But for me it really is all about Gregory. At the time, football was my life. I played every day of the week and, like Gregory, I found myself in goal. This is a study of innocence, a portrait of teenage angst, a record of first love. It's 35mm charm.
Forsyth, for all his film-making training, rejected the established way of doing things. Most of his cast came from informal youth acting groups, the non-drama school kids. This gave all of Forsyth's films a naturalistic edge; these were real people speaking and that helped to cut through any over-sentimentalism. John Gordon Sinclair couldn't have been any gawkier. Clare Grogan couldn't have been any wilier or cuter. In many ways the perfect romantic comedy, up there with Annie Hall and When Harry Met Sally. The film taught me the most valuable of all lessons, a lesson I still refer to 26 years on. Men have absolutely no idea what women are thinking. None whatsoever.

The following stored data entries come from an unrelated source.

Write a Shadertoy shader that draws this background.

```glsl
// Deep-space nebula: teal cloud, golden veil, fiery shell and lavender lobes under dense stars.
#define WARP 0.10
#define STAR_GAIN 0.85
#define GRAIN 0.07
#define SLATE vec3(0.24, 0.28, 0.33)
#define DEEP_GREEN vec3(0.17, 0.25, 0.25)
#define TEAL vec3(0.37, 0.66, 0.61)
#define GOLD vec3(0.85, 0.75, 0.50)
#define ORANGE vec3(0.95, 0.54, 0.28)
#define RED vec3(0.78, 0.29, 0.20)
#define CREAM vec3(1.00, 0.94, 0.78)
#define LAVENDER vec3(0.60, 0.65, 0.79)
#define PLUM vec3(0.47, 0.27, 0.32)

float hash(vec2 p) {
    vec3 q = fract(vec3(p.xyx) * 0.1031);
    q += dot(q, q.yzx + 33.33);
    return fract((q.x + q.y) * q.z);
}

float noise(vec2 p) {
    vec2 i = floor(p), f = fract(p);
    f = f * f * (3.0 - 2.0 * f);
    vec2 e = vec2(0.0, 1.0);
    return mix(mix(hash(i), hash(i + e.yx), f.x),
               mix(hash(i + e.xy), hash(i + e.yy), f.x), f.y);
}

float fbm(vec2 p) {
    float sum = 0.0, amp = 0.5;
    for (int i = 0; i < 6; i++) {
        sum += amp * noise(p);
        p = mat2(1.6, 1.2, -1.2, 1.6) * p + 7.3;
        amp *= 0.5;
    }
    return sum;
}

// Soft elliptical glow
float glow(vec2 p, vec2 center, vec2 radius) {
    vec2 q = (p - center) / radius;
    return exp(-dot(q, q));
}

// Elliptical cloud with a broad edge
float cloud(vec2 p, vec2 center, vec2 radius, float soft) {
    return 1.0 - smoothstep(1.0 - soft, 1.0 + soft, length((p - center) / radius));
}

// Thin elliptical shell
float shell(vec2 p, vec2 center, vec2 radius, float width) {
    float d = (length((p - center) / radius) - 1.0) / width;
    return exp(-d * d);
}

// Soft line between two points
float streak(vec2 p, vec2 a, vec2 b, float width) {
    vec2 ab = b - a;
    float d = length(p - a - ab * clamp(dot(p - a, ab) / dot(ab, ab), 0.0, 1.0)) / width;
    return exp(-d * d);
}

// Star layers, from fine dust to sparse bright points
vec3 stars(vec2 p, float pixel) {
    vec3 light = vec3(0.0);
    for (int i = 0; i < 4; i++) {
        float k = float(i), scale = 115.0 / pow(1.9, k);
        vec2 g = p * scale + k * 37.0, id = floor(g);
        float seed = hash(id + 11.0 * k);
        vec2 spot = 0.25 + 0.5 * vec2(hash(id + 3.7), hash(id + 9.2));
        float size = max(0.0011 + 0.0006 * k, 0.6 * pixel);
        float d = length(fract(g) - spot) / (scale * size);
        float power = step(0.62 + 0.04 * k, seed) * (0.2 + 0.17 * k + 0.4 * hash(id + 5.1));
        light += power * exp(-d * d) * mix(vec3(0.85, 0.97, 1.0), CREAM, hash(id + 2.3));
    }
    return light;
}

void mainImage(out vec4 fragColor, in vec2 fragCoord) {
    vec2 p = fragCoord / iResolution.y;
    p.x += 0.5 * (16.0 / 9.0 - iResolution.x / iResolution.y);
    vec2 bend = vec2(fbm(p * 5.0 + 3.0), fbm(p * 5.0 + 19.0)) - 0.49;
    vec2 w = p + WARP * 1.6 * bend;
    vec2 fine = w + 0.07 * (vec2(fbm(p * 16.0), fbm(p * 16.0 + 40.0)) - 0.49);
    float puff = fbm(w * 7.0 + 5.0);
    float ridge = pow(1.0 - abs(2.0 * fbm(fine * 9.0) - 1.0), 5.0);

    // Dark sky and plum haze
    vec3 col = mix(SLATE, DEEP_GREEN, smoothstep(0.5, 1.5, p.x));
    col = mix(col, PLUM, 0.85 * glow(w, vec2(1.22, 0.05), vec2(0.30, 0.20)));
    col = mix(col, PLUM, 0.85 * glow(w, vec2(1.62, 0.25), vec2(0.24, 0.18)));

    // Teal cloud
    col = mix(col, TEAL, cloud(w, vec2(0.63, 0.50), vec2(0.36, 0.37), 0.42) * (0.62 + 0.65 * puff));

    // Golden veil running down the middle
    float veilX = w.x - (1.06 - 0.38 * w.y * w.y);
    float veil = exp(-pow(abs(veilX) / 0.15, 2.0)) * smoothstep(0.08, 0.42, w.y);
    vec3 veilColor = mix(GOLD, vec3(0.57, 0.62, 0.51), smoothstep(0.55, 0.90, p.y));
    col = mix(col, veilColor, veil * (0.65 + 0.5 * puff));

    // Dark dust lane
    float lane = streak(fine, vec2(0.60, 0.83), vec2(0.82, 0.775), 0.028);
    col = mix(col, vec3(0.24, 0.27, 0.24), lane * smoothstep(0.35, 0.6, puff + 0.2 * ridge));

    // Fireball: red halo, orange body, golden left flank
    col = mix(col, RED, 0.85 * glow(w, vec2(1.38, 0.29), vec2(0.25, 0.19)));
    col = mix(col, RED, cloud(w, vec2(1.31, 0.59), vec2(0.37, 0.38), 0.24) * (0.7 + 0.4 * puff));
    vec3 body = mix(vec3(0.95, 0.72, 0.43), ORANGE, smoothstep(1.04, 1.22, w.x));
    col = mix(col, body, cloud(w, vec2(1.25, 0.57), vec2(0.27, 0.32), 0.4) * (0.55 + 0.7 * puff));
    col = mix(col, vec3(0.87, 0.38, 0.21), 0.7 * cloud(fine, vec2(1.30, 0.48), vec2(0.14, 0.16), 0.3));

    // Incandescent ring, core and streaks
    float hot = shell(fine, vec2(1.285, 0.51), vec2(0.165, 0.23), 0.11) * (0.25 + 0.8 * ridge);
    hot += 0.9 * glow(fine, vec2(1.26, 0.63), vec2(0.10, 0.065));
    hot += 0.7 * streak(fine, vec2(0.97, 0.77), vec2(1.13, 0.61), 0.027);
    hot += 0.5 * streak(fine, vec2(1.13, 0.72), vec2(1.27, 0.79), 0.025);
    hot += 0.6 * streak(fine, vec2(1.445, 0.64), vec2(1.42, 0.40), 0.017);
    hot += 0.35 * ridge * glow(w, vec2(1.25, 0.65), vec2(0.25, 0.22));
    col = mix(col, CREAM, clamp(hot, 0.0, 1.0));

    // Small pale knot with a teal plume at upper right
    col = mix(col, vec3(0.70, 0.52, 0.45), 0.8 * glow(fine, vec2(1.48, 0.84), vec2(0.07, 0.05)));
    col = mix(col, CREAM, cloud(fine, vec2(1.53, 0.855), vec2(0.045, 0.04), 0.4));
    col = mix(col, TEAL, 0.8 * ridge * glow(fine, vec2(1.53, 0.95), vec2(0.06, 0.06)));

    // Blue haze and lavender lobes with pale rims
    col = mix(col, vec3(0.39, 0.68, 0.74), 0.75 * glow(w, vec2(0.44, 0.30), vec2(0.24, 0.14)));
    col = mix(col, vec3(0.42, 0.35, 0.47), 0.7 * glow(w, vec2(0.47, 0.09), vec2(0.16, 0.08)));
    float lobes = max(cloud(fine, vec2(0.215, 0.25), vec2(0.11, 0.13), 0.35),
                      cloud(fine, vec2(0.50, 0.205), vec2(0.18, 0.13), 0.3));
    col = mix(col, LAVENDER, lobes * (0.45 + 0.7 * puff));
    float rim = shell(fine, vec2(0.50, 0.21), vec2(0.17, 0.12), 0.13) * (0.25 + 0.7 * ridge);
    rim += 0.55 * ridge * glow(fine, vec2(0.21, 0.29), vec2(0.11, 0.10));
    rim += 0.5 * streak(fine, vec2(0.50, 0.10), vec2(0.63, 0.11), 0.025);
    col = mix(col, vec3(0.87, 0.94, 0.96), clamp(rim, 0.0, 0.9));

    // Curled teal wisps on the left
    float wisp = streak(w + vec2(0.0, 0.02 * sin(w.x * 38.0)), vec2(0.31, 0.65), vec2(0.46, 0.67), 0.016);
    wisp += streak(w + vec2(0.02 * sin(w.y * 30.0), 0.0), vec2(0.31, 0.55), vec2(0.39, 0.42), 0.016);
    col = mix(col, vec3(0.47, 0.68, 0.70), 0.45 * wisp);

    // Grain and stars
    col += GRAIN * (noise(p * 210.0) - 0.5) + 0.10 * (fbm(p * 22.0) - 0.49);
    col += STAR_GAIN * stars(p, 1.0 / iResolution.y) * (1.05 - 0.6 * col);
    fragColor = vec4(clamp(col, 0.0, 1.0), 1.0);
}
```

Move beyond the narrative and Forsyth is telling a more political story. The film was shot in Cumbernauld, one of Scotland's much vaunted new towns. No doubt the energy of the film matched the energy of the town itself. The film tackles gender equality, albeit in a humorous way; it was unusual to have a British film that empowered women the way Dorothy, aka Gregory's Girl, was portrayed. Yet more special and touching was Gregory's relationship with his wee sister. She may have been younger but she was great deal wiser, offering Gregory all sorts of relationship advice.
For me, the film's greatest gift was the penguin. In various scenes, a child (one imagines it was a child) is seen wandering in full penguin attire. These were never directly alluded to, making the image funnier still. So when I wrote and directed Meet the Magoons, for the Comedy Lab on Channel 4 in 2002, it featured the self-same, unexplained penguin.
These four Forsyth films captured a moment in Scottish cultural history. What the writer/director achieved was to let Scotland look at itself in a real way, a non-Whisky Galore way. We recognised these people and liked them, even the rogues. It wasn't all Highland vistas and rolling glens. Forsyth showed us ourselves. And we liked very much what we saw. Scotland was confident, at ease with itself. It ought to be pointing out that this purple patch in Scottish cinema came immediately after the failed (and for many, gerrymandered) independence vote of 1979. While Scotland had declared itself a country it hadn't managed to fulfil the strict arithmetic diktats of the Westminster Labour Government.
Perhaps there is some synchronicity in the career of Forsyth and what Scotland might expect as the inexorable Devolution tide roars ever nearer the sands of Independence.
Why only four Forsyth films of repute and celebration? Unfortunately Hollywood plucked Forsyth (Local Hero in reverse) and his talent was lost amongst the heathens. But I'm thankful for the four he gave us, most especially for Gregory's Girl. It's tricky to talk about a film that has had such a profound effect on you. Like lovers, films are as much about the time you met in your life as anything else. Gregory's Girl was my first love and, in the words of the song, first love never dies. That and the penguin.